EXERCISE INPUTS Block Start

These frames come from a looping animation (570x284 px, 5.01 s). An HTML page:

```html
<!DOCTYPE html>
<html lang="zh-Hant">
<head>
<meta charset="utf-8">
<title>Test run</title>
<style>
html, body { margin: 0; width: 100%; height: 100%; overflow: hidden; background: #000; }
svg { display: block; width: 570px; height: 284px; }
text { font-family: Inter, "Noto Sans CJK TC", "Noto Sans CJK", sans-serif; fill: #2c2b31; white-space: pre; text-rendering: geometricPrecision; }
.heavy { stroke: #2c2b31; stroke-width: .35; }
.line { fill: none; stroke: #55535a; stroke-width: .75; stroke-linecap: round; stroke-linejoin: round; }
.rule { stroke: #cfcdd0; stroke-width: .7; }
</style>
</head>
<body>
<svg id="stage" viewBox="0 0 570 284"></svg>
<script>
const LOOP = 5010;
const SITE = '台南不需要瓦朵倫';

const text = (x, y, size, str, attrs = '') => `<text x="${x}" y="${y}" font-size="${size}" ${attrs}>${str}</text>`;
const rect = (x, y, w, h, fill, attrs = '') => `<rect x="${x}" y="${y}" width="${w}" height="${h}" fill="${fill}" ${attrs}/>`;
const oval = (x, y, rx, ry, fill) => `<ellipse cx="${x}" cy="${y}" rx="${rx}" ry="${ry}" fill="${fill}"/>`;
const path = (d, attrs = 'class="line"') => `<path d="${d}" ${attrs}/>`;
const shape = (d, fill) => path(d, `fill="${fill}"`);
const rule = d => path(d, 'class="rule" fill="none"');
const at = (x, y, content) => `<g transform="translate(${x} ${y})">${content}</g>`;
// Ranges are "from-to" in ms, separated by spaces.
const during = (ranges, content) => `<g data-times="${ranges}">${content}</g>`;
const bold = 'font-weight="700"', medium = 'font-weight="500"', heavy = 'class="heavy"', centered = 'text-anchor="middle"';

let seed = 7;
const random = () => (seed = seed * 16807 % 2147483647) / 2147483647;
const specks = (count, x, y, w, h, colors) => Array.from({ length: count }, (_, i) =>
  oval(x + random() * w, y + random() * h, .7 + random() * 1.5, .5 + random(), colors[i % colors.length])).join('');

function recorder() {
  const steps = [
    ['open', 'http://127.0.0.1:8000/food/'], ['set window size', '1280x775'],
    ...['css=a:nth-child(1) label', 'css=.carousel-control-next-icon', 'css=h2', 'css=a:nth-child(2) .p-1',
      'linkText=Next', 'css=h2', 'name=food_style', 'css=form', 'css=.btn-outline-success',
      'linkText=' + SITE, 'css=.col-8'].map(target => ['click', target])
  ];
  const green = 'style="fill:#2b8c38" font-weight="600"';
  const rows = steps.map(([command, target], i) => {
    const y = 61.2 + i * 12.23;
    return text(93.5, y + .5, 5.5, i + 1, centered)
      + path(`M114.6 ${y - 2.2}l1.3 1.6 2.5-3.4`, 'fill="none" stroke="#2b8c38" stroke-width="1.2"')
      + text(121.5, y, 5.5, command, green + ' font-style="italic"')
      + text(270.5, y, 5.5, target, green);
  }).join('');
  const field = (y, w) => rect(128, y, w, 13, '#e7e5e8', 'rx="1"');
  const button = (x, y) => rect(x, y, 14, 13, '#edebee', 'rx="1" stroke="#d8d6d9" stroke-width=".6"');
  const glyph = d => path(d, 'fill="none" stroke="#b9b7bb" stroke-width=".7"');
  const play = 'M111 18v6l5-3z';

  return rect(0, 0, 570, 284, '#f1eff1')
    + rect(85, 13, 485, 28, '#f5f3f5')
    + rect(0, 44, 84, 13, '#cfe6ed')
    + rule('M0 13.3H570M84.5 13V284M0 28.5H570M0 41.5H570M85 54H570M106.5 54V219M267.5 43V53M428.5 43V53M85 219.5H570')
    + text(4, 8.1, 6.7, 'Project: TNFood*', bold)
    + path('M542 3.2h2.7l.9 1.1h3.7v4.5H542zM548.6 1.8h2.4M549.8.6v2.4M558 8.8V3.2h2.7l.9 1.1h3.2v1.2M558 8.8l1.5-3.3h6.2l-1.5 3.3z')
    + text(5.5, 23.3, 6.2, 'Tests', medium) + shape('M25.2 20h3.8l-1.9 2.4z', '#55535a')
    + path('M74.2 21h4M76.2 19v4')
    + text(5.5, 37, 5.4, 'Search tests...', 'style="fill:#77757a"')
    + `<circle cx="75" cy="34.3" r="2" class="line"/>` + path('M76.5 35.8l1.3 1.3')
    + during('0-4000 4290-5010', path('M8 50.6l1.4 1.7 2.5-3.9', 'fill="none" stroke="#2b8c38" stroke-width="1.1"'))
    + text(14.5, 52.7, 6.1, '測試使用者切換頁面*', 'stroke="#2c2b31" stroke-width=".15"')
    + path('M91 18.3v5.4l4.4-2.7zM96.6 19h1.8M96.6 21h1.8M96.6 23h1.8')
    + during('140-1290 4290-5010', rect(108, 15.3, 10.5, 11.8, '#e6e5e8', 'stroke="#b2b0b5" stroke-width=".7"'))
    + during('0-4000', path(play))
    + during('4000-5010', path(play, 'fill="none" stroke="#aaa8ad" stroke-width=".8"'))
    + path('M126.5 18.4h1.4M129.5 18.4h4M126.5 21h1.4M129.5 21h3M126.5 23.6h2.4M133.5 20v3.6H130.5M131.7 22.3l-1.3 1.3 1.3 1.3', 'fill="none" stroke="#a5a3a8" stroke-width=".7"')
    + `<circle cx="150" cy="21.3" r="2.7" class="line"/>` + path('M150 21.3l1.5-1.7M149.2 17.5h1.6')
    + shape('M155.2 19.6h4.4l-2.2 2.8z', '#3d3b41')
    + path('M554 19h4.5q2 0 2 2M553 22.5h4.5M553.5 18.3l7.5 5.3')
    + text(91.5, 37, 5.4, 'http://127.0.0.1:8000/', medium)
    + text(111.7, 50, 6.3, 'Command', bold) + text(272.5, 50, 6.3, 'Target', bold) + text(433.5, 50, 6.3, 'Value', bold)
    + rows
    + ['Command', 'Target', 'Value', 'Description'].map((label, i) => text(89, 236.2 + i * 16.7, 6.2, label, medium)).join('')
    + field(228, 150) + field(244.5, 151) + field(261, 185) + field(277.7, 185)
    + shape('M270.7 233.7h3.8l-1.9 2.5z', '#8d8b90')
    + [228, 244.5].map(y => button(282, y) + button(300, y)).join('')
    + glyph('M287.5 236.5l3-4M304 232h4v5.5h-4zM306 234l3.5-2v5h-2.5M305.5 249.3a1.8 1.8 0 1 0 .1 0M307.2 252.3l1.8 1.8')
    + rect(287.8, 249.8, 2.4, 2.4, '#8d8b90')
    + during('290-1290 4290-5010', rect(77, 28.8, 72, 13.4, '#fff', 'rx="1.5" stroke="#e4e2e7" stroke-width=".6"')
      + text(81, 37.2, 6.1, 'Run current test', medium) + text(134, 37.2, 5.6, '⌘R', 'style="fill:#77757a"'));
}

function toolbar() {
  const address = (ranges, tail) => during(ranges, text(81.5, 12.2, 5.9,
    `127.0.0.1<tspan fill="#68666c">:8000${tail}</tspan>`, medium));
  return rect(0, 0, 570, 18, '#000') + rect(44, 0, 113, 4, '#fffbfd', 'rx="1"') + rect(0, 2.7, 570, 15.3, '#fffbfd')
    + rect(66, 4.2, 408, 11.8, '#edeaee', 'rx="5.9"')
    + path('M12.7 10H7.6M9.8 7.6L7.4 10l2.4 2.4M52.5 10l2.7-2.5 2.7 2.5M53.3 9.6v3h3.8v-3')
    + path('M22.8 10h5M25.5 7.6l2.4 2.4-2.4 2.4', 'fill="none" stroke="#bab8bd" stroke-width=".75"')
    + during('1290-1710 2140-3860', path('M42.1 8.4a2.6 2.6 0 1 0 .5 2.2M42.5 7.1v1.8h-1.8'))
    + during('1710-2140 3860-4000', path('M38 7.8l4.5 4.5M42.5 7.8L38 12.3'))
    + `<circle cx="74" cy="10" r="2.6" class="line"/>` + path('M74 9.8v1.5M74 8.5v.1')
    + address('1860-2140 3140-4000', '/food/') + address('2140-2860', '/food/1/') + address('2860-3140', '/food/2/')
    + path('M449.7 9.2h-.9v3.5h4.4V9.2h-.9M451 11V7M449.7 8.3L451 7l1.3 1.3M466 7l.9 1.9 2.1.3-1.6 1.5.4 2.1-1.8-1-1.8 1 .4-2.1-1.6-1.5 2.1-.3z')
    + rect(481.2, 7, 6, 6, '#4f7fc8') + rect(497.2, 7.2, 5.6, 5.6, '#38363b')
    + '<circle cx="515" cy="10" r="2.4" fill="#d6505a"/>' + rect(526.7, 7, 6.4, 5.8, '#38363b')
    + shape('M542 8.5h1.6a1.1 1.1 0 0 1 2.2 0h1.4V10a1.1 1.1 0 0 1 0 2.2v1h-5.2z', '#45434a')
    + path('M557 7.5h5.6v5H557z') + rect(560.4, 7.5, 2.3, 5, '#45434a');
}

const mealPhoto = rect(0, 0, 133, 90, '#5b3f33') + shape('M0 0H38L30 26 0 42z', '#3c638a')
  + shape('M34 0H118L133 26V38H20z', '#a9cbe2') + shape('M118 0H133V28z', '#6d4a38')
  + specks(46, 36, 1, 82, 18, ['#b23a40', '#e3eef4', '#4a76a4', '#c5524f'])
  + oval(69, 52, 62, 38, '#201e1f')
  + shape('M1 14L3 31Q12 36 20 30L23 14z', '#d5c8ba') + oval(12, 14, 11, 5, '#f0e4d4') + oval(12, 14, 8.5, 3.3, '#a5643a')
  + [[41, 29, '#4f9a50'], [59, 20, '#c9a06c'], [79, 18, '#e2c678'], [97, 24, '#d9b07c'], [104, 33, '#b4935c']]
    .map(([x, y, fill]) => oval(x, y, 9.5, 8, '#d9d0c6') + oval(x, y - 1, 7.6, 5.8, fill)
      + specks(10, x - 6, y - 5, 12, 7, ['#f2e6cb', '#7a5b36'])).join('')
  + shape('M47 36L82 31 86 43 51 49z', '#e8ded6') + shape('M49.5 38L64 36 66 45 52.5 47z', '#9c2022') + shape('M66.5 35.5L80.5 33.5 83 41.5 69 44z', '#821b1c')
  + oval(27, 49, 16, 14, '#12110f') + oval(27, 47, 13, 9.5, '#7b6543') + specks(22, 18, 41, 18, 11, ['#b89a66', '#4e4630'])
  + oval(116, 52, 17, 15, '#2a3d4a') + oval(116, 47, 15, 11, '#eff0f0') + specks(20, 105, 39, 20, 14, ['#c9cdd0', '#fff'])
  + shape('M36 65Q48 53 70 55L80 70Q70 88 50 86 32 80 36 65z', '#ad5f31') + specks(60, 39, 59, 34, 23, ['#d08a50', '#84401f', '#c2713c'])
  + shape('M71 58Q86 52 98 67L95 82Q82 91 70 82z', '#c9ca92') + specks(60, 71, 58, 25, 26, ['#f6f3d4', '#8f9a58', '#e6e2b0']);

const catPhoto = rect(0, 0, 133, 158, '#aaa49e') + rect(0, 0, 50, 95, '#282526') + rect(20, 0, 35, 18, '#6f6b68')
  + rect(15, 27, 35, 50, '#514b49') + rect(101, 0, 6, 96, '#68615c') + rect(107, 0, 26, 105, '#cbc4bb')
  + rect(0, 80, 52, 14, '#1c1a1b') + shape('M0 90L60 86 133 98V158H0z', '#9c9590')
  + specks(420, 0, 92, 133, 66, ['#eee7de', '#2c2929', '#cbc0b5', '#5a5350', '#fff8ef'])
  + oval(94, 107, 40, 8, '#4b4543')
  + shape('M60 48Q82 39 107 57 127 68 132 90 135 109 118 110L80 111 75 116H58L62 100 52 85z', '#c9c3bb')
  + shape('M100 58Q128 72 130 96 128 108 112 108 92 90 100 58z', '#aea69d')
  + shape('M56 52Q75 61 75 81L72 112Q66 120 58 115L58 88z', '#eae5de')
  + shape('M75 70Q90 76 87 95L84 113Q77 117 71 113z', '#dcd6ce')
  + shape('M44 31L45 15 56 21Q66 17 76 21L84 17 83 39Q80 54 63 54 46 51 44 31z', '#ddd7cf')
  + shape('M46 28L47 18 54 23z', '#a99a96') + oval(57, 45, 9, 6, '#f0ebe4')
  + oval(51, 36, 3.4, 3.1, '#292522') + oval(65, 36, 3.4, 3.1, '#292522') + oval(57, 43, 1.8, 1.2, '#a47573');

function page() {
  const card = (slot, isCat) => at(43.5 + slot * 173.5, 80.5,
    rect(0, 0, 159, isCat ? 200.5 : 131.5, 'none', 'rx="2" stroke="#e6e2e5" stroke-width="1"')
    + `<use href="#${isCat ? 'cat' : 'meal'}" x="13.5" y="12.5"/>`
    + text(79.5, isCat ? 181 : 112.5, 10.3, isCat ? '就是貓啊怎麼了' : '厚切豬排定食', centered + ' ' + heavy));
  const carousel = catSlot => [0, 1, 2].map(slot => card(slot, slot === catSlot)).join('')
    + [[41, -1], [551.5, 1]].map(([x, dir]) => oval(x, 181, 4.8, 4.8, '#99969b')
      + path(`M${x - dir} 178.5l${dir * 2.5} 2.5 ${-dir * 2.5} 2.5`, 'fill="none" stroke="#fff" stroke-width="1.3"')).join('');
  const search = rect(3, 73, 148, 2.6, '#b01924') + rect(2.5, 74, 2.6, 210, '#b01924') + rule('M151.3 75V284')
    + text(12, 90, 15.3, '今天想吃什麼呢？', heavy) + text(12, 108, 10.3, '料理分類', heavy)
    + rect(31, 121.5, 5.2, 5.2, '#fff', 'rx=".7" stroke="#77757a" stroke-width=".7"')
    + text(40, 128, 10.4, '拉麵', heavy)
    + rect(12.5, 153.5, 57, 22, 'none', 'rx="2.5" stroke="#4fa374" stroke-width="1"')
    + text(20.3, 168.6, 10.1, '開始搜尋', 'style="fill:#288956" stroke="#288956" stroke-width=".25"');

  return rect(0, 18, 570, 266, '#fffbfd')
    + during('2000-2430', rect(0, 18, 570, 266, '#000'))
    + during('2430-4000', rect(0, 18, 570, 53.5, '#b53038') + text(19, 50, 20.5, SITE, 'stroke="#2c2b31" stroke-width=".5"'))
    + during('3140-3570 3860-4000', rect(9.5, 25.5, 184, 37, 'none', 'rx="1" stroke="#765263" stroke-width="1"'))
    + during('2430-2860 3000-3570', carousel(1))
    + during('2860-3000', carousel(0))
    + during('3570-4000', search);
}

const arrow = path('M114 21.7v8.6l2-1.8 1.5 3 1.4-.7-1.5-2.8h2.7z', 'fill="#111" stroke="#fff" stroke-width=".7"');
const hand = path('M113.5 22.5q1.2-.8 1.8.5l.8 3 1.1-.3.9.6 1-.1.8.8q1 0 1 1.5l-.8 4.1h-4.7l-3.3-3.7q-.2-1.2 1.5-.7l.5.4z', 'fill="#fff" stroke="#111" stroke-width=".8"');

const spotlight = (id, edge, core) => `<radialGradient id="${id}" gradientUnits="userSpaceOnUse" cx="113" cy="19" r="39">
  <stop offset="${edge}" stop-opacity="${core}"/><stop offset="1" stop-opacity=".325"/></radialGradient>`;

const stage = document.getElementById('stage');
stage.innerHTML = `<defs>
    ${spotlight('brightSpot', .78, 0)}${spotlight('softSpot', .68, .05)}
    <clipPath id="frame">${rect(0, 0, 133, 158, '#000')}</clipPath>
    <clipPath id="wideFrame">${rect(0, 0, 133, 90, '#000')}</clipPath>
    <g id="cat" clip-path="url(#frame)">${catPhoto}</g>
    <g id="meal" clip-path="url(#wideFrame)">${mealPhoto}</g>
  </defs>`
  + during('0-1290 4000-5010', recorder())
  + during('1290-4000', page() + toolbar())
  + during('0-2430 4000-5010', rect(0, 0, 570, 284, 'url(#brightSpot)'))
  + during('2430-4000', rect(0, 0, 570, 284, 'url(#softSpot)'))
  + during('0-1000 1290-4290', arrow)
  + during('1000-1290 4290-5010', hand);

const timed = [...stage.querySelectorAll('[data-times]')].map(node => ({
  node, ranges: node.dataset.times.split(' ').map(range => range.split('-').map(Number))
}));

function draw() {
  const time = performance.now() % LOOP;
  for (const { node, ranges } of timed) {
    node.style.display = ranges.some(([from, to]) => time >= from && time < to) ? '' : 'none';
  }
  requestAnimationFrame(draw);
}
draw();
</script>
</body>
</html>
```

EXERCISE INPUTS Block End

• _EXERCISE OBJECTIVE_
Pick out, from the lines above, every one that contains the string "function".

• _WRITTEN ANSWER_
function recorder() {
function toolbar() {
function page() {
function draw() {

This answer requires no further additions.